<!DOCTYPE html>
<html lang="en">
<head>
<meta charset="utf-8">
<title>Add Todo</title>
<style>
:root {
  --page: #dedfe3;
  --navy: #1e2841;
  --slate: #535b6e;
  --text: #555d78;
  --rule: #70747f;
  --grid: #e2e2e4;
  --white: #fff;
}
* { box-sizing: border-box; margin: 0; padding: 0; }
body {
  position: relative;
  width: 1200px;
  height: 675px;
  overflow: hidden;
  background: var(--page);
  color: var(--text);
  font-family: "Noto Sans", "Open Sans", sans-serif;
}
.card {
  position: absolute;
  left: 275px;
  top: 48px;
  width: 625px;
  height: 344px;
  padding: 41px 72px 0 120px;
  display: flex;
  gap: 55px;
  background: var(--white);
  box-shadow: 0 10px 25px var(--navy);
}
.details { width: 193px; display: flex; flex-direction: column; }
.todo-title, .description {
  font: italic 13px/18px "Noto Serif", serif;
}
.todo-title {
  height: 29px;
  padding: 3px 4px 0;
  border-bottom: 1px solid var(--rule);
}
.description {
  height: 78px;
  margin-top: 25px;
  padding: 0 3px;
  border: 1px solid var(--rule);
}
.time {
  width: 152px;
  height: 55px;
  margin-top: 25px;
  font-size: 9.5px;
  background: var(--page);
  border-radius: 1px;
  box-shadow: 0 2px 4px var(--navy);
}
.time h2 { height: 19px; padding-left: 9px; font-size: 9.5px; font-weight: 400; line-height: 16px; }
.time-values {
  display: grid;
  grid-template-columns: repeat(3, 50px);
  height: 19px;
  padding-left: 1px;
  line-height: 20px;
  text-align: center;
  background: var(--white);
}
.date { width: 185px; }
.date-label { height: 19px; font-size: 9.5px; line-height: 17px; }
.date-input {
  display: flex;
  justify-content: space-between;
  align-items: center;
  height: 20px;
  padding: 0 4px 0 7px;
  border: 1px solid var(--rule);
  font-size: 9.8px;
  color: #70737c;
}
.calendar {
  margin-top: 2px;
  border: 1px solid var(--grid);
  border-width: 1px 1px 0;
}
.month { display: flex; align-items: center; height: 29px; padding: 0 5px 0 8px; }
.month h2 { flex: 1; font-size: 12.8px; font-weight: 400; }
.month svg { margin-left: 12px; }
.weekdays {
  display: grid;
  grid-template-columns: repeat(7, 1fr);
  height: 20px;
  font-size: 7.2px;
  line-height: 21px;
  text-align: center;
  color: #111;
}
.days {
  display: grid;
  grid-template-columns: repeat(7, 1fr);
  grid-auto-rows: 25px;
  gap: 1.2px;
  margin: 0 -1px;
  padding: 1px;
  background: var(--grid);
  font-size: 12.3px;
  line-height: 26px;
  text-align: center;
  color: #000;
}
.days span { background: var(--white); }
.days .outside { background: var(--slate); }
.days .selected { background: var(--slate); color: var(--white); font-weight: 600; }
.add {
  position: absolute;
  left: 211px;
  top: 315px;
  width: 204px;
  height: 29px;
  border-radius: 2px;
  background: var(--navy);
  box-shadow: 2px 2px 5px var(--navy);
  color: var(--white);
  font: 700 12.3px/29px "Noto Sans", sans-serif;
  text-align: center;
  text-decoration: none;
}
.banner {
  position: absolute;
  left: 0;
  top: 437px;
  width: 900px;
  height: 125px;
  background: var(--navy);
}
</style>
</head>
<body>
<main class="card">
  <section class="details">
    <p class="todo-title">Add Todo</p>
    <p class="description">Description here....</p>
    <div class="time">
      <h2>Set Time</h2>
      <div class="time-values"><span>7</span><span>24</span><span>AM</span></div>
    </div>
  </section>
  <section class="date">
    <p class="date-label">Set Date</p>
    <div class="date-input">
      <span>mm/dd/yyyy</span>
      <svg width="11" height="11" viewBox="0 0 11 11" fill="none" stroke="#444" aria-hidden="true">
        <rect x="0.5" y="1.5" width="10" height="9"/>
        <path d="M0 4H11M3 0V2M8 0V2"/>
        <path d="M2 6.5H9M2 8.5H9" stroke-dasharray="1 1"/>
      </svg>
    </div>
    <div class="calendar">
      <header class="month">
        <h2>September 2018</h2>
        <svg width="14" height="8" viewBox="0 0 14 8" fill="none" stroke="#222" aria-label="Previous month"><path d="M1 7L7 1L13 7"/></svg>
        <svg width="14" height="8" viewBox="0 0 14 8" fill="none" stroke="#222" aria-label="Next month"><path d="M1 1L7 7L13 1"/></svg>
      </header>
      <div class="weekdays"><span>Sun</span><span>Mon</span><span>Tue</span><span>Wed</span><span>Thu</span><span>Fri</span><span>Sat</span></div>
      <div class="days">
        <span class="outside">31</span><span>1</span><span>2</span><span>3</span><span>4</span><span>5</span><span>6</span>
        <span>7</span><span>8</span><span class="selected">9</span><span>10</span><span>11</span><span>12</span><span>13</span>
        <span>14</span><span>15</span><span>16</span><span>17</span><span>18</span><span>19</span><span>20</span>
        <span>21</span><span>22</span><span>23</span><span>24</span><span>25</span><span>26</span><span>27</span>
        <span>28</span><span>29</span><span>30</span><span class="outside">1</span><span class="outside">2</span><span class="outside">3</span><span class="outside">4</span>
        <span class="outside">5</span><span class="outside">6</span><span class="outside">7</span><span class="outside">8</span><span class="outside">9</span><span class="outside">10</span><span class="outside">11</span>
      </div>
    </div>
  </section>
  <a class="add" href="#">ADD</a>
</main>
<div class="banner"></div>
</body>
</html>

──────────────────────────────

**Problem description**
Retype the records, line for line.

**Expected answer**
<!DOCTYPE html>
<html lang="en">
<head>
<meta charset="utf-8">
<title>Add Todo</title>
<style>
:root {
  --page: #dedfe3;
  --navy: #1e2841;
  --slate: #535b6e;
  --text: #555d78;
  --rule: #70747f;
  --grid: #e2e2e4;
  --white: #fff;
}
* { box-sizing: border-box; margin: 0; padding: 0; }
body {
  position: relative;
  width: 1200px;
  height: 675px;
  overflow: hidden;
  background: var(--page);
  color: var(--text);
  font-family: "Noto Sans", "Open Sans", sans-serif;
}
.card {
  position: absolute;
  left: 275px;
  top: 48px;
  width: 625px;
  height: 344px;
  padding: 41px 72px 0 120px;
  display: flex;
  gap: 55px;
  background: var(--white);
  box-shadow: 0 10px 25px var(--navy);
}
.details { width: 193px; display: flex; flex-direction: column; }
.todo-title, .description {
  font: italic 13px/18px "Noto Serif", serif;
}
.todo-title {
  height: 29px;
  padding: 3px 4px 0;
  border-bottom: 1px solid var(--rule);
}
.description {
  height: 78px;
  margin-top: 25px;
  padding: 0 3px;
  border: 1px solid var(--rule);
}
.time {
  width: 152px;
  height: 55px;
  margin-top: 25px;
  font-size: 9.5px;
  background: var(--page);
  border-radius: 1px;
  box-shadow: 0 2px 4px var(--navy);
}
.time h2 { height: 19px; padding-left: 9px; font-size: 9.5px; font-weight: 400; line-height: 16px; }
.time-values {
  display: grid;
  grid-template-columns: repeat(3, 50px);
  height: 19px;
  padding-left: 1px;
  line-height: 20px;
  text-align: center;
  background: var(--white);
}
.date { width: 185px; }
.date-label { height: 19px; font-size: 9.5px; line-height: 17px; }
.date-input {
  display: flex;
  justify-content: space-between;
  align-items: center;
  height: 20px;
  padding: 0 4px 0 7px;
  border: 1px solid var(--rule);
  font-size: 9.8px;
  color: #70737c;
}
.calendar {
  margin-top: 2px;
  border: 1px solid var(--grid);
  border-width: 1px 1px 0;
}
.month { display: flex; align-items: center; height: 29px; padding: 0 5px 0 8px; }
.month h2 { flex: 1; font-size: 12.8px; font-weight: 400; }
.month svg { margin-left: 12px; }
.weekdays {
  display: grid;
  grid-template-columns: repeat(7, 1fr);
  height: 20px;
  font-size: 7.2px;
  line-height: 21px;
  text-align: center;
  color: #111;
}
.days {
  display: grid;
  grid-template-columns: repeat(7, 1fr);
  grid-auto-rows: 25px;
  gap: 1.2px;
  margin: 0 -1px;
  padding: 1px;
  background: var(--grid);
  font-size: 12.3px;
  line-height: 26px;
  text-align: center;
  color: #000;
}
.days span { background: var(--white); }
.days .outside { background: var(--slate); }
.days .selected { background: var(--slate); color: var(--white); font-weight: 600; }
.add {
  position: absolute;
  left: 211px;
  top: 315px;
  width: 204px;
  height: 29px;
  border-radius: 2px;
  background: var(--navy);
  box-shadow: 2px 2px 5px var(--navy);
  color: var(--white);
  font: 700 12.3px/29px "Noto Sans", sans-serif;
  text-align: center;
  text-decoration: none;
}
.banner {
  position: absolute;
  left: 0;
  top: 437px;
  width: 900px;
  height: 125px;
  background: var(--navy);
}
</style>
</head>
<body>
<main class="card">
  <section class="details">
    <p class="todo-title">Add Todo</p>
    <p class="description">Description here....</p>
    <div class="time">
      <h2>Set Time</h2>
      <div class="time-values"><span>7</span><span>24</span><span>AM</span></div>
    </div>
  </section>
  <section class="date">
    <p class="date-label">Set Date</p>
    <div class="date-input">
      <span>mm/dd/yyyy</span>
      <svg width="11" height="11" viewBox="0 0 11 11" fill="none" stroke="#444" aria-hidden="true">
        <rect x="0.5" y="1.5" width="10" height="9"/>
        <path d="M0 4H11M3 0V2M8 0V2"/>
        <path d="M2 6.5H9M2 8.5H9" stroke-dasharray="1 1"/>
      </svg>
    </div>
    <div class="calendar">
      <header class="month">
        <h2>September 2018</h2>
        <svg width="14" height="8" viewBox="0 0 14 8" fill="none" stroke="#222" aria-label="Previous month"><path d="M1 7L7 1L13 7"/></svg>
        <svg width="14" height="8" viewBox="0 0 14 8" fill="none" stroke="#222" aria-label="Next month"><path d="M1 1L7 7L13 1"/></svg>
      </header>
      <div class="weekdays"><span>Sun</span><span>Mon</span><span>Tue</span><span>Wed</span><span>Thu</span><span>Fri</span><span>Sat</span></div>
      <div class="days">
        <span class="outside">31</span><span>1</span><span>2</span><span>3</span><span>4</span><span>5</span><span>6</span>
        <span>7</span><span>8</span><span class="selected">9</span><span>10</span><span>11</span><span>12</span><span>13</span>
        <span>14</span><span>15</span><span>16</span><span>17</span><span>18</span><span>19</span><span>20</span>
        <span>21</span><span>22</span><span>23</span><span>24</span><span>25</span><span>26</span><span>27</span>
        <span>28</span><span>29</span><span>30</span><span class="outside">1</span><span class="outside">2</span><span class="outside">3</span><span class="outside">4</span>
        <span class="outside">5</span><span class="outside">6</span><span class="outside">7</span><span class="outside">8</span><span class="outside">9</span><span class="outside">10</span><span class="outside">11</span>
      </div>
    </div>
  </section>
  <a class="add" href="#">ADD</a>
</main>
<div class="banner"></div>
</body>
</html>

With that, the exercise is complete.